On May 21, 2018, my wife and I visited the former residence of Shigeru Yoshida in Oiso, Kanagawa prefecture, which is about 60 km south west of downtown Tokyo facing the Pacific Ocean. Taking this opportunity let me explain briefly who he was and what he did. He was short, wore glasses and oft-times seen with a cane and a cigar in hand. He has been described as both stubborn and arrogant though humorous who was determined to rebuild Japan and stood up to the occupying forces when necessary. But he was detested by his political opponents within and outside of the ruling party, simply because Yoshida did not show any respect for “old” political ways and means.

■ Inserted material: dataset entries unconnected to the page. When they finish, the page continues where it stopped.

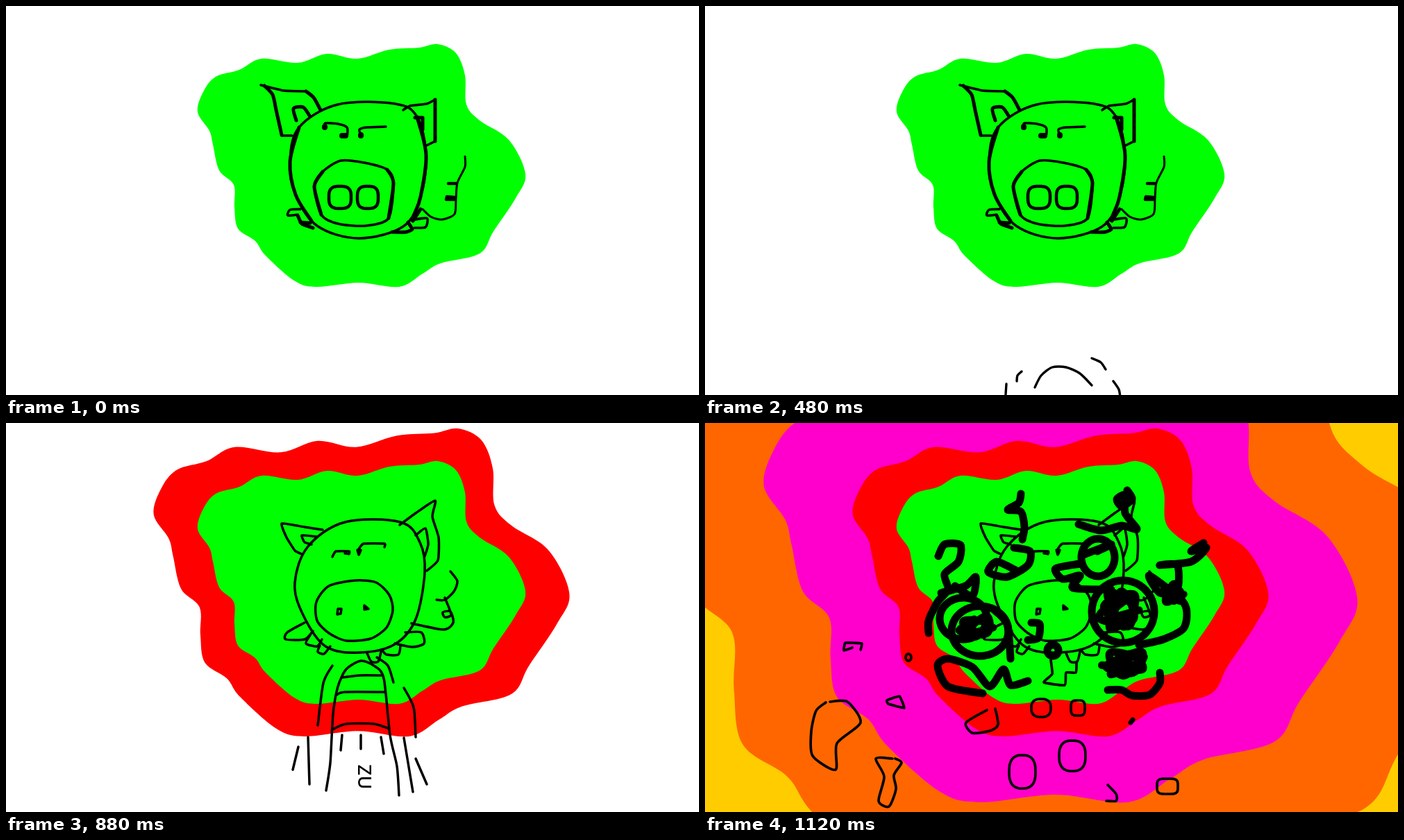
These frames come from a looping animation (998 px wide and 561 px high, 1.2 s). An HTML page with a canvas:

```html
<!DOCTYPE html>
<html lang="en">
<head>
<meta charset="utf-8">
<title>Pig and rocket</title>
<style>
  html, body { margin: 0; width: 100%; height: 100%; overflow: hidden; background: #fff; }
  canvas { display: block; }
</style>
</head>
<body>
<canvas id="stage" width="998" height="561"></canvas>
<script>
const ctx = document.getElementById('stage').getContext('2d');
const STEP = 80, COUNT = 15;

// Smooth path through points; bend 0 gives straight segments.
function smooth(pts, closed, bend) {
  const len = pts.length;
  const at = i => pts[closed ? (i + len) % len : Math.max(0, Math.min(len - 1, i))];
  const path = new Path2D();
  path.moveTo(...pts[0]);
  for (let i = 0; i < (closed ? len : len - 1); i++) {
    const [a, b, c, d] = [at(i - 1), at(i), at(i + 1), at(i + 2)];
    path.bezierCurveTo(
      b[0] + (c[0] - a[0]) * bend, b[1] + (c[1] - a[1]) * bend,
      c[0] - (d[0] - b[0]) * bend, c[1] - (d[1] - b[1]) * bend, ...c);
  }
  if (closed) path.closePath();
  return path;
}

function trace(text, bend) {
  const pts = text.match(/\d+ \d+/g).map(p => p.split(' ').map(Number));
  return smooth(pts, text.endsWith('z'), bend);
}

const cache = new Map();
function line(text, bend = 0.13) {
  if (!cache.has(text)) cache.set(text, text.split('|').map(t => trace(t, bend)));
  for (const path of cache.get(text)) ctx.stroke(path);
}

const pen = width => { ctx.lineWidth = width; };

// Superellipse: power 2 is round, higher is boxier.
function egg(cx, cy, rx, ry, power = 2.6) {
  const curl = v => Math.sign(v) * Math.abs(v) ** (2 / power);
  ctx.beginPath();
  for (let a = 0; a < 6.28; a += 0.1) {
    ctx.lineTo(cx + rx * curl(Math.cos(a)), cy + ry * curl(Math.sin(a)));
  }
  ctx.closePath();
  ctx.stroke();
}

// Seeded scribble that wanders inside an ellipse.
function knot(cx, cy, rx, ry, count, seed) {
  const rand = () => (seed = (seed * 16807) % 2147483647) / 2147483647;
  const pts = Array.from({ length: count }, (_, i) => {
    const a = i * 2.3 + rand(), r = 0.55 + 0.45 * rand();
    return [cx + rx * r * Math.cos(a), cy + ry * r * Math.sin(a)];
  });
  ctx.stroke(smooth(pts, false, 0.2));
}

const blob = trace('276 153 284 124 302 102 336 92 368 76 420 82 462 69 506 76 552 63 595 60 ' +
  '622 55 648 68 661 100 663 142 682 165 724 193 748 242 734 277 702 325 682 357 ' +
  '626 371 600 386 566 405 508 399 447 405 415 396 374 360 359 339 334 321 329 290 ' +
  '328 258 307 237 298 200 293 180z', 1 / 6);

function angryPig() {
  pen(3.5);
  line('478 142 560 141 592 160 605 215 597 275 572 318 508 335 448 317 417 272 409 225 422 175z', 1 / 6);
  line('482 223 516 226 549 236 558 255 551 306 518 317 478 314 454 301 444 260 456 239z');
  line('459 174 460 169 478 170 491 175 491 187 483 187|511 186 509 178 520 175 547 174');
  line('367 114 400 122 432 123|397 187 412 187|572 150 582 144 606 141 618 135|618 195 604 202', 0.07);
  line('424 293 409 294 406 302 420 301|584 309 606 306 604 319 588 320');
  pen(5);
  line('422 175 409 225 417 272 440 310|592 160 605 215 597 275 588 300', 1 / 6);
  line('456 239 444 260 454 301|549 236 558 255 551 306');
  line('372 115 384 128 389 150 397 186|432 123 443 132 453 150|618 135 618 195|418 165 414 148 428 146 437 158');
  line('589 161 600 161 600 178', 0);
  line('420 302 426 314 442 320|424 312 438 313|556 326 576 326 585 322 579 312|586 310 597 293', 0.08);
  pen(4.5);
  egg(481, 276, 16, 16, 3);
  egg(521, 276, 15, 16, 3);
  pen(8);
  line('459 174 459 175|484 187 489 187|511 186 511 187');
  pen(3);
  line('661 217 661 232 650 255 648 278 646 300 628 308 612 304 600 293');
  pen(4.5);
  line('637 256 648 256|646 279 634 279 635 275 646 276', 0);
}

function calmPig() {
  pen(3.5);
  line('515 142 567 146 601 182 605 235 586 297 548 331 510 335 450 310 420 268 418 205 440 163z', 1 / 6);
  line('470 228 512 224 545 231 562 250 560 285 542 312 515 314 480 311 455 298 442 278 445 250z');
  egg(481, 273, 10, 10, 4);
  line('521 260 512 262 508 272 511 278 522 279z', 0.05);
  line('464 185 472 180 495 180 495 188 483 186|516 187 508 185 511 177 535 175 535 178', 0.06);
  line('456 148 443 134 418 124 378 122 388 150 398 166 428 176|442 160 425 149 416 152 434 172', 0.08);
  line('566 148 590 140 617 136 618 196 606 202|588 161 600 158 597 172', 0.05);
  line('432 292 415 294 402 302 412 306 428 299|426 299 428 307 436 308 432 290|438 302 430 318 446 311');
  line('582 305 600 307 613 318 600 320 582 312|575 312 570 322 576 327 585 318|554 329 566 330 570 318');
  line('660 213 659 235 648 256 636 256 636 252 648 254 648 276 630 276 642 279 644 296 632 305 590 293', 0.09);
}

function widePig() {
  pen(3.5);
  line('488 143 568 143 596 172 603 215 590 283 560 319 510 331 460 322 427 275 416 230 435 178z', 1 / 6);
  line('503 227 533 230 552 248 557 270 548 295 525 311 490 314 465 303 448 285 447 258 465 235z');
  line('478 268 483 268 482 275 477 276z|516 263 522 268 516 269z', 0);
  line('470 193 475 185 494 185 494 189 488 188|508 190 506 183 511 183 508 190 508 182 515 174 545 174 545 179', 0.07);
  line('456 154 430 150 397 145 404 165 416 184 426 189|448 164 426 162 430 172 440 175', 0.07);
  line('567 147 590 130 618 112 614 135 623 165 622 198 606 213|590 162 604 152 608 175 603 192', 0.1);
  line('430 288 405 302 403 312 430 312 442 300|438 306 432 318 448 322 455 312|452 321 449 330 458 333 467 322');
  line('575 302 598 302 602 318 585 323 560 318|568 322 565 334 548 334 542 328|520 332 526 344 536 344 540 330');
  line('640 214 650 228 645 243 632 255 620 255|632 252 641 276 632 280 629 273 640 272 644 288 630 298 584 289');
}

function nose() {
  pen(3.4);
  line('475 550 484 533 500 521 520 521 540 530 557 547|557 508 570 514 577 524');
  line('456 527 450 533 449 541|434 545 433 560|588 541 596 553 598 565');
}

function climb() {
  pen(3.5);
  line('473 549 473 510 484 470 512 436 550 468 565 520 575 554', 1 / 6);
  line('485 471 505 467 530 467 552 479|474 517 490 512 545 512 566 521');
  line('470 438 460 466 450 508|436 514 432 557|561 436 576 465 580 502|589 526 598 543 598 560');
}

function rocket() {
  pen(3.5);
  line('461 550 467 510 471 440 478 400 490 375 511 363 530 370 544 388 553 470 563 515 566 557');
  line('484 387 510 384 540 384|476 412 488 408 545 408|472 461 490 454 530 454 552 461');
  line('470 370 457 395 449 456|435 473 437 541|421 487 413 520|534 358 550 370 558 394');
  line('573 402 587 430 590 473|573 474 586 552|590 504 606 541|484 470 482 492|511 470 511 490|540 473 544 497');
}

function wreck() {
  pen(3.5);
  line('449 549 442 514 465 512 470 446 447 434 464 402 455 386 500 355 518 337 540 352 574 415 566 435 580 460 582 549', 0.1);
  line('482 359 565 356|458 387 490 376 525 377 550 386|462 416 500 412 540 410 574 422');
  line('424 395 407 394 405 436 420 403|406 455 404 475 378 520 414 527 415 490 436 470 420 459');
  line('592 422 590 443 598 438z|502 430 499 465|557 455 558 470|436 347 440 356 452 357|495 541 526 545|496 554 510 548');
  pen(11);
  egg(540, 450, 8, 6, 4);
  egg(534, 541, 7, 6, 3);
}

function burst() {
  pen(16);
  line('345 82 350 74 380 72 405 83 420 100 440 108 447 95 432 88 420 108');
  line('440 130 460 132 462 120 490 123 505 132 530 130 530 120|348 163 350 200');
  line('317 213 345 205 390 218|328 300 362 328 400 315');
  knot(363, 257, 35, 52, 24, 7);
  line('465 212 472 200 485 208 490 225 505 248 480 260 468 240|400 315 430 322 470 335');
  knot(457, 322, 16, 13, 6, 5);
  pen(12);
  line('390 215 395 180 415 163|447 155 440 180 425 225 418 235 480 247|445 158 480 163 508 160|545 280 625 325');
  pen(14);
  line('570 162 595 163|575 165 565 190 548 200 575 215 570 235 550 250 600 245 560 260 600 260');
  line('545 333 600 312 625 325 590 345 650 350 655 367 580 350');
  line('622 222 645 220 655 245 640 268 655 240 672 230 680 250 700 265 690 285 660 298 662 315');
}

function tangle() {
  pen(11);
  line('455 102 452 115 436 125 455 128 460 150 457 168|445 180 468 185 465 205 435 222 408 215 420 200 447 212');
  line('336 192 345 175 368 176 365 200 345 218 350 240 335 258 322 285 322 303');
  line('340 245 375 235 390 222 385 250 360 235|415 268 435 290 440 340|470 288 482 290 480 310 465 313');
  egg(396, 300, 41, 36, 2);
  egg(372, 282, 34, 30, 2);
  knot(393, 295, 30, 22, 11, 3);
  egg(501, 328, 8, 8, 2);
  line('400 390 350 380 335 350 350 340 385 352 410 380 430 355 440 378 465 372');
  line('608 97 615 110 600 120 593 110 605 104 605 130 622 153 600 148 570 155 538 146');
  egg(566, 194, 24, 27, 2);
  line('565 185 585 175 545 190|540 203 505 210 515 225 540 220 530 238 585 240');
  egg(602, 272, 45, 45, 2);
  knot(598, 270, 36, 34, 14, 11);
  knot(605, 348, 38, 24, 13, 9);
  line('580 385 600 385 615 393 640 392 655 375 655 360');
  line('718 173 700 185 722 180 700 200 655 205 680 205 680 240 655 245 640 220 690 260 690 295 660 312 625 320');
  knot(675, 247, 18, 16, 7, 4);
}

function debris() {
  pen(3.7);
  line('224 327 226 318 202 317 200 328 212 324|262 400 280 394 287 411 264 405z', 0.05);
  line('180 402 205 402 224 432 190 462 188 500 155 480 153 445 160 415 174 403');
  line('274 484 283 490 272 508 275 528 265 553 250 545 258 510 246 484 270 484');
  line('406 414 376 432 385 447 410 444 422 435 418 412|580 522 592 535 592 545 578 545');
  line('498 342 500 362 488 374 518 378 520 360 534 360 535 345', 0.08);
  egg(293, 338, 4, 5, 2);
  egg(484, 411, 14, 13);
  egg(537, 411, 10, 11, 3.5);
  egg(529, 480, 19, 22);
  egg(457, 503, 19, 24);
  egg(666, 524, 15, 11, 4);
  pen(7);
  line('613 432 616 428');
}

function label(text, x, y) {
  ctx.save();
  ctx.translate(x, y);
  ctx.rotate(Math.PI / 2);
  ctx.font = '500 26px Inter, sans-serif';
  ctx.fillStyle = '#000';
  ctx.fillText(text, 0, 0);
  ctx.restore();
}

// Run a drawing enlarged about a point and shifted down.
function placed(x, y, scale, dy, paint) {
  ctx.save();
  ctx.translate(x, y + dy);
  ctx.scale(scale, scale);
  ctx.translate(-x, -y);
  paint();
  ctx.restore();
}

const shift = (dy, paint) => placed(0, 0, 1, dy, paint);
const labelled = () => { rocket(); label('ZU', 507, 512); };

const scenes = {
  6: nose,
  7: () => shift(42, climb),
  8: climb,
  9: () => shift(36, labelled),
  10: labelled,
  11: () => shift(-20, labelled),
  12: () => { wreck(); label('ZUV', 494, 478); burst(); },
  13: () => { placed(500, 380, 0.6, 0, debris); tangle(); },
  14: () => { debris(); tangle(); }
};

const rings = [
  { color: '#f60', scale: 2.57, from: 13 },
  { color: '#f0c', scale: 1.81, from: 12 },
  { color: '#f00', scale: 1.268, from: 11 },
  { color: '#0f0', scale: 1, from: 0 }
];
const pigs = [angryPig, calmPig, widePig];

function draw(step) {
  ctx.fillStyle = step === 14 ? '#fc0' : '#fff';
  ctx.fillRect(0, 0, 998, 561);
  for (const { color, scale, from } of rings) {
    if (step < from) continue;
    ctx.fillStyle = color;
    placed(512, 230, scale, 0, () => ctx.fill(blob));
  }
  ctx.strokeStyle = '#000';
  ctx.lineCap = ctx.lineJoin = 'round';
  pigs[step % 3]();
  if (scenes[step]) scenes[step]();
}

const start = performance.now();
function tick(now) {
  draw(Math.floor(Math.max(0, now - start) / STEP) % COUNT);
  requestAnimationFrame(tick);
}
draw(0);
requestAnimationFrame(tick);
</script>
</body>
</html>
```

He was born to a rich family and became a career diplomat, serving several positions in China, before becoming in turn the deputy foreign minister, then the ambassador to Italy, followed by ambassador to the United Kingdom. He retired from diplomatic services just before the start of the war. When the war ended in 1945, he became foreign minister for a short period and then prime minister five times from 1948 to 1954. During his tenure, Yoshida elaborately set up a political inner group to which young and talented politicians, mostly ex-bureaucrats, were drawn. This inner group became the main stream of conservatives that kept power for decades.
Yoshida signing the Treaty of Peace with Japan in 1951 in San
Francisco, the USA, heralding the resurgence of Japan in the
international theater and ending the occupation of the allied forces